The Court is not persuaded by Baptist-Memphis's argument that, had it made its request pursuant to the initial NPR, it could have faced False Claims Act liability by "knowingly submitt[ing] an improperly inflated exception request based on inaccurate home office costs that were subsequently lowered in the revised NPR." Pl.'s SJM at 19. Had Baptist-Memphis filed a request based on the initial NPR and a good-faith estimate of allowable costs, it would not have risked False Claims Act liability-which attaches only when a person "knowingly" presents a false claim for payment. See 31 U.S.C. § 3729(a)(1)(A). Baptist-Memphis could then have filed a modified request to reflect the revised NPR's adjusted home office costs. In any event, there is no evidence in the record that Baptist-Memphis failed to timely file an exception request pursuant to the initial NPR due to concerns about False Claims Act liability. See A.R. 345 (testimony of Paul Trower, witness for Baptist-Memphis, that he did not know "why the hospital did not file an exception request from the original NPR"), 347 (testimony of Paul Trower that he was not aware of any records explaining why Baptist-Memphis had failed to request exception relief pursuant to the initial NPR). Nor is there evidence that the Intermediary encouraged Baptist-Memphis not to file an exception request pursuant to the initial NPR. See id. at 376.

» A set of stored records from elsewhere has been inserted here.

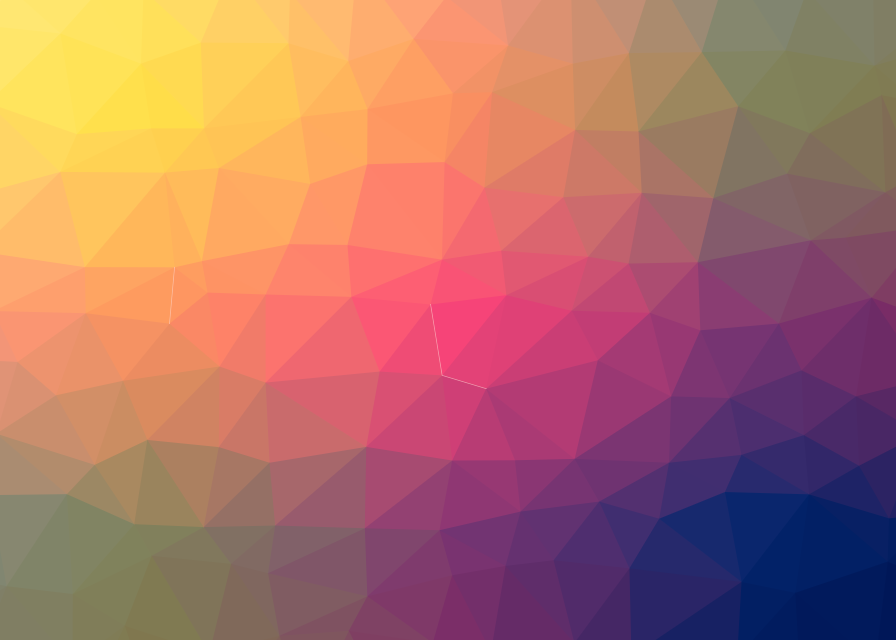
This background is drawn by a Shadertoy shader. Its source:

```glsl
// Low-poly mesh of flat triangles, shading from yellow through pink to navy.

const vec2 CELL = vec2(0.1127, 0.1036);   // mean facet size, in canvas heights
const vec2 ORIGIN = vec2(0.0, 0.0727);    // grid offset from the upper left
const float JITTER = 0.33;                // vertex scatter, in cells
const float DIAGONAL_BIAS = 1.05;         // preference for rising diagonals
const float SEAM_WIDTH = 0.0007;          // half width of the pale seams
const float SEAM_ALPHA = 0.45;
const vec3 SEAM_COLOR = vec3(1.0, 0.86, 0.84);

// Ramp shared by both axes, from the upper left to the lower right
const vec3 RAMP[7] = vec3[7](
    vec3(1.00, 0.91, 0.47), vec3(1.00, 0.88, 0.28), vec3(1.00, 0.63, 0.40),
    vec3(0.99, 0.27, 0.47), vec3(0.60, 0.22, 0.45), vec3(0.01, 0.15, 0.43),
    vec3(0.00, 0.08, 0.33));

// Fixed vertices that carry the seams, in cells
const vec2 ANCHORS[6] = vec2[6](
    vec2(5.97, 3.89), vec2(6.13, 4.96), vec2(6.74, 5.16),
    vec2(7.02, 3.75), vec2(2.42, 3.33), vec2(2.35, 4.18));

vec2 hash2(vec2 p) {
    vec2 k = vec2(dot(p, vec2(127.1, 311.7)), dot(p, vec2(269.5, 183.3)));
    return fract(sin(k) * 43758.55);
}

float cross2(vec2 a, vec2 b) { return a.x * b.y - a.y * b.x; }

vec2 toCanvas(vec2 cellPos) { return ORIGIN + cellPos * CELL; }

// Scattered grid vertex
vec2 meshVertex(vec2 id) {
    vec2 pos = id + (hash2(id) * 2.0 - 1.0) * JITTER;
    for (int i = 0; i < 6; i++)
        if (distance(floor(ANCHORS[i] + 0.5), id) < 0.1) pos = ANCHORS[i];
    return toCanvas(pos);
}

vec3 ramp(float t) {
    float s = clamp(t, 0.0, 1.0) * 6.0;
    int i = min(int(s), 5);
    return mix(RAMP[i], RAMP[i + 1], s - float(i));
}

// Signed distance to an edge, positive on the inner side
float edgeDistance(vec2 p, vec2 a, vec2 b) {
    return cross2(normalize(b - a), p - a);
}

float segmentDistance(vec2 p, vec2 a, vec2 b) {
    vec2 ab = b - a;
    return length(p - a - ab * clamp(dot(p - a, ab) / dot(ab, ab), 0.0, 1.0));
}

// Facet colour weighted by its antialiased coverage
vec4 facet(vec2 p, vec2 a, vec2 b, vec2 c, float aspect, float px) {
    float d = min(edgeDistance(p, a, b),
              min(edgeDistance(p, b, c), edgeDistance(p, c, a)));
    float cover = clamp(d / px + 0.5, 0.0, 1.0);
    vec2 centre = (a + b + c) / 3.0;
    vec3 color = 0.5 * (ramp(centre.x / aspect) + ramp(centre.y));
    return vec4(color, 1.0) * cover;
}

// Split a cell along its shorter valid diagonal
vec4 cellFacets(vec2 p, vec2 id, float aspect, float px) {
    vec2 a = meshVertex(id);
    vec2 b = meshVertex(id + vec2(1, 0));
    vec2 c = meshVertex(id + vec2(1, 1));
    vec2 d = meshVertex(id + vec2(0, 1));
    bool validAC = cross2(c - a, b - a) < 0.0 && cross2(c - a, d - a) > 0.0;
    bool validBD = cross2(d - b, a - b) > 0.0 && cross2(d - b, c - b) < 0.0;
    bool shorterBD = distance(b, d) < distance(a, c) * DIAGONAL_BIAS;
    if (validBD && (!validAC || shorterBD))
        return facet(p, a, b, d, aspect, px) + facet(p, b, c, d, aspect, px);
    return facet(p, a, b, c, aspect, px) + facet(p, a, c, d, aspect, px);
}

void mainImage(out vec4 fragColor, in vec2 fragCoord) {
    float px = 1.0 / iResolution.y;
    float aspect = iResolution.x * px;
    vec2 p = vec2(fragCoord.x * px, 1.0 - fragCoord.y * px);

    // Mesh
    vec2 base = floor((p - ORIGIN) / CELL);
    vec4 sum = vec4(0.0);
    for (int y = -1; y <= 1; y++)
        for (int x = -1; x <= 1; x++)
            sum += cellFacets(p, base + vec2(x, y), aspect, px);
    vec3 color = sum.rgb / max(sum.a, 0.0001);

    // Pale seams between anchored vertices
    float seam = 1.0;
    for (int i = 0; i < 5; i++)
        if (i != 2 && i != 3)
            seam = min(seam, segmentDistance(p, toCanvas(ANCHORS[i]), toCanvas(ANCHORS[i + 1])));
    float line = 1.0 - smoothstep(SEAM_WIDTH - 0.5 * px, SEAM_WIDTH + 0.5 * px, seam);
    color = mix(color, SEAM_COLOR, line * SEAM_ALPHA);

    fragColor = vec4(color, 1.0);
}
```
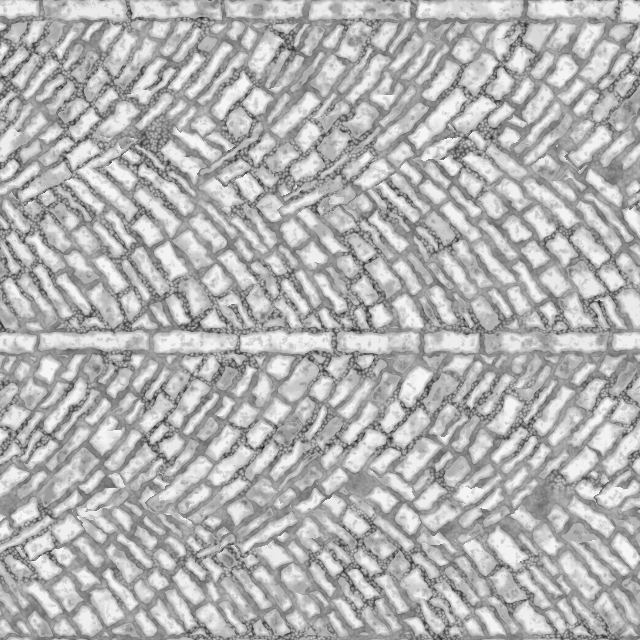
Reproduce this texture map procedurally as a Shadertoy shader.

```glsl
// Pale rubble stones laid in curved herringbone bands between level courses, in grey mortar.
#define STRIP 0.046        // spacing of the slanted strips
#define RUN 0.118          // spacing of stones along a strip
#define JITTER 0.62        // unevenness of stone sizes
#define GAP 0.0037         // mortar on each side of a stone
#define SLOPE 0.80         // steepness at the middle of a band
#define BEND 3.6           // gain of steepness towards the courses
#define COURSE 0.15        // length of the level stones
#define THICK 0.0165       // half height of the level stones
#define RAGGED 0.007       // roughness of the outlines
#define STONE_TONE 0.965
#define MORTAR_TONE 0.555

float hash(vec2 p) {
    vec3 q = fract(p.xyx * vec3(0.1031, 0.1030, 0.0973));
    q += dot(q, q.yzx + 33.33);
    return fract((q.x + q.y) * q.z);
}

float noise(vec2 p) {
    vec2 i = floor(p), f = fract(p);
    f *= f * (3.0 - 2.0 * f);
    vec2 e = vec2(0.0, 1.0);
    return mix(mix(hash(i), hash(i + e.yx), f.x),
               mix(hash(i + e.xy), hash(i + e.yy), f.x), f.y);
}

float fbm(vec2 p) {
    float sum = 0.0, amp = 0.53;
    for (int i = 0; i < 4; i++) {
        sum += amp * noise(p);
        p = mat2(1.6, 1.2, -1.2, 1.6) * p + 17.3;
        amp *= 0.5;
    }
    return sum;
}

// Distance to the nearest grain centre
float cellular(vec2 p) {
    vec2 i = floor(p);
    float best = 2.0;
    for (int y = -1; y <= 1; y++)
        for (int x = -1; x <= 1; x++) {
            vec2 c = i + vec2(x, y);
            best = min(best, distance(p, c + vec2(hash(c), hash(c + 71.7))));
        }
    return best;
}

// Ends of the uneven interval that holds x
vec2 span(float x, float seed) {
    float i = floor(x);
    if (x < i + JITTER * hash(vec2(i, seed))) i -= 1.0;
    return vec2(i + JITTER * hash(vec2(i, seed)),
                i + 1.0 + JITTER * hash(vec2(i + 1.0, seed)));
}

float roundBox(vec2 q, vec2 size, float r) {
    vec2 e = abs(q) - size + r;
    return length(max(e, 0.0)) + min(max(e.x, e.y), 0.0) - r;
}

// Slanted stone at p = (x, height over the band's middle): distance, id, centre
vec4 slantedStone(vec2 p, float seed) {
    float k = max(SLOPE + BEND * p.y, 0.3);
    float c = inversesqrt(1.0 + k * k);
    // Orthogonal curved coordinates: across and along the strips
    vec2 st = vec2(p.x - log(k) / BEND, p.x + p.y * (SLOPE + 0.5 * BEND * p.y));
    st /= vec2(STRIP, RUN);
    vec2 a = span(st.x, seed);
    float strip = floor(a.x);
    st.y += 9.0 * hash(vec2(strip, seed + 7.0));
    vec2 b = span(st.y, seed + strip * 3.7);
    float id = hash(vec2(strip, floor(b.x)) + seed);
    vec2 scale = vec2(STRIP * k, RUN) * c;
    vec2 q = (st - 0.5 * vec2(a.x + a.y, b.x + b.y)) * scale;
    vec2 size = 0.5 * vec2(a.y - a.x, b.y - b.x) * scale;
    vec2 centre = p - c * vec2(k * q.x + q.y, k * q.y - q.x);
    // Split wide stones lengthwise, and some long ones crosswise
    if (size.x > 0.021) {
        float cut = size.x * (id - 0.5) * 0.5, side = sign(q.x - cut);
        q.x -= 0.5 * (cut + side * size.x);
        size.x = 0.5 * (size.x - side * cut);
        id = fract(id + 0.37 * side);
    } else if (size.y > 0.043 && id > 0.4) {
        q.y = abs(q.y) - 0.5 * size.y;
        size.y *= 0.5;
    }
    q.x += q.y * 0.14 * (id - 0.5);
    q.y += q.x * 0.5 * (fract(id * 7.3) - 0.5);
    return vec4(roundBox(q, size - GAP * (0.8 + 0.5 * fract(id * 13.7)), 0.004), id, centre);
}

void mainImage(out vec4 fragColor, in vec2 fragCoord) {
    vec2 uv = fragCoord / iResolution.xy;
    float px = 1.0 / iResolution.y;
    vec2 p = uv + RAGGED * (vec2(noise(uv * 55.0), noise(uv * 55.0 + 40.0)) - 0.5)
                + 0.6 * RAGGED * (vec2(noise(uv * 140.0), noise(uv * 140.0 + 90.0)) - 0.5);

    // Two bands, each with a wavy seam between its two slants
    bool upper = p.y > 0.466;
    float middle = upper ? 0.745 : 0.21, seed = upper ? 3.0 : 23.0;
    float waves = upper ? 12.566 : 18.85, shift = upper ? 0.02 : 0.07;
    vec4 rising = slantedStone(vec2(p.x, p.y - middle), seed);
    vec4 falling = slantedStone(vec2(p.x, middle - p.y), seed + 11.0);
    float seamR = -0.055 * cos(waves * (rising.z - shift));
    float seamF = -0.055 * cos(waves * (falling.z - shift));
    float dR = rising.w > seamR - 0.006 ? rising.x : 1.0;
    float dF = -falling.w < seamF + 0.012 ? falling.x : 1.0;
    float d = min(dR, max(dF, 2.0 * GAP - dR));
    float id = dR < dF ? rising.y : falling.y;

    // Level courses
    float line = p.y > 0.726 ? 0.986 : (p.y > 0.226 ? 0.466 : -0.014);
    vec2 s = span(p.x / COURSE, line * 50.0);
    float courseId = hash(vec2(floor(s.x), line * 90.0));
    vec2 q = vec2(p.x - 0.5 * COURSE * (s.x + s.y), p.y - line - 0.004 * (courseId - 0.5));
    float level = roundBox(q, vec2(0.5 * COURSE * (s.y - s.x) - GAP, THICK - 0.003 * courseId), 0.004);
    d = max(d, 1.3 * GAP + THICK - abs(p.y - line));
    if (level < d) { d = level; id = courseId; }

    // Stone: worn edges, stains and fine pits
    float stain = fbm(uv * 34.0 + id * 50.0), fine = fbm(uv * 130.0);
    float worn = fract(id * 5.7);
    float body = STONE_TONE - 0.05 * worn - (0.10 + 0.24 * worn) * smoothstep(0.46, 0.75, stain)
               - 0.16 * smoothstep(0.5, 0.8, fine);
    float rim = smoothstep(0.0, 1.0, -d / 0.0065 + 0.9 * (fine - 0.5));
    float stone = mix(0.70, body, rim);

    // Mortar: cloudy, gritty in places, darker beside the stones
    float grit = cellular(uv * 190.0) - 0.45;
    float rough = smoothstep(0.45, 0.7, noise(uv * 16.0 + 5.0));
    float mortar = MORTAR_TONE + 0.30 * (fbm(uv * 45.0 + 9.0) - 0.5) + 0.22 * (fine - 0.5)
                 - (0.08 + 0.42 * rough) * grit - 0.06 * rough
                 - 0.09 * exp(-max(d, 0.0) / 0.002) + 0.03;

    float soft = max(0.0011, 0.75 * px);
    float tone = mix(mortar, stone, smoothstep(soft, -soft, d));
    fragColor = vec4(vec3(clamp(tone, 0.0, 1.0)), 1.0);
}
```
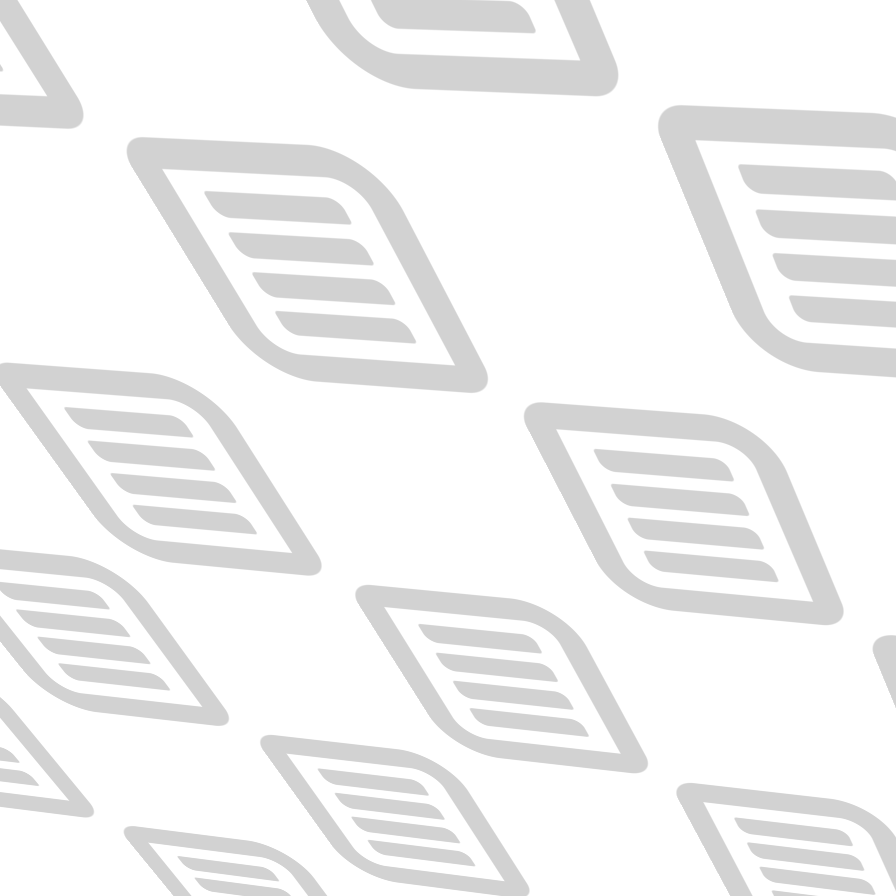
Write a WebGL 1 fragment shader that draws this pattern.

```glsl
precision highp float;

uniform vec2 u_resolution;

// Rectangle whose two diagonal corner pairs have different radii (y points down).
float leafBox(vec2 p, vec2 halfSize, float sharpRadius, float broadRadius) {
  float radius = p.x * p.y < 0.0 ? broadRadius : sharpRadius;
  vec2 q = abs(p) - halfSize + radius;
  return length(max(q, 0.0)) + min(max(q.x, q.y), 0.0) - radius;
}

// Framed sheet in the unit square with four bars inside.
float sheetDistance(vec2 p) {
  float outline = leafBox(p - 0.5, vec2(0.5), 0.125, 0.24);
  float frame = max(outline, -outline - 0.121);
  float bar = clamp(floor((p.y - 0.17) / 0.163), 0.0, 3.0);
  vec2 barCentre = vec2(0.502, 0.252 + 0.163 * bar);
  return min(frame, leafBox(p - barCentre, vec2(0.267, 0.052), 0.015, 0.05));
}

void main() {
  vec2 pos = gl_FragCoord.xy / u_resolution;
  pos.y = 1.0 - pos.y;

  // Perspective view of the tilted plane, in sheet widths and heights.
  float depth = 1.0 + 0.1175 * pos.x - 0.3871 * pos.y;
  vec2 plane = vec2(3.523 * pos.x - 2.163 * pos.y - 0.1147,
                    3.325 * pos.y - 0.1566 * pos.x - 0.484) / depth;

  // Diagonal rows: sheets repeat every five grid units, rows step unevenly.
  vec2 gridUnit = vec2(0.2092, 0.2038);
  vec2 rowOrigin = vec2(5.0, -6.0);
  float nearest = 10.0;
  for (int i = 0; i < 5; i++) {
    float row = float(i);
    vec2 local = plane / gridUnit - rowOrigin;
    local -= 5.0 * floor(local.x / 5.0);
    nearest = min(nearest, sheetDistance(local * gridUnit));
    rowOrigin += vec2(-5.0 - mod(row, 2.0), 6.0 - floor((row + 1.0) / 2.0));
  }

  float softness = 3.0 / (depth * min(u_resolution.x, u_resolution.y));
  float ink = 1.0 - smoothstep(-softness, softness, nearest);
  gl_FragColor = vec4(mix(vec3(1.0), vec3(0.825), ink), 1.0);
}
```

As the Court found above, Baptist-Memphis could have requested exception relief pursuant to the initial NPR. The SNF costs for which it sought an RCL exception were not affected by the revised NPR. Accordingly, having found that the Secretary's issue-specific interpretation of 42 C.F.R. § 413.30(c) is reasonable, the Court finds that the Secretary properly applied that interpretation to deny Baptist-Memphis's exception request as untimely.
For the reasons stated herein, plaintiff's Motion  for Summary Judgment will be DENIED and defendant's Motion  for Summary Judgment will be GRANTED.
A separate order consistent with this memorandum opinion shall issue this date.
Signed by Royce C. Lamberth, Chief Judge, on March 11, 2011.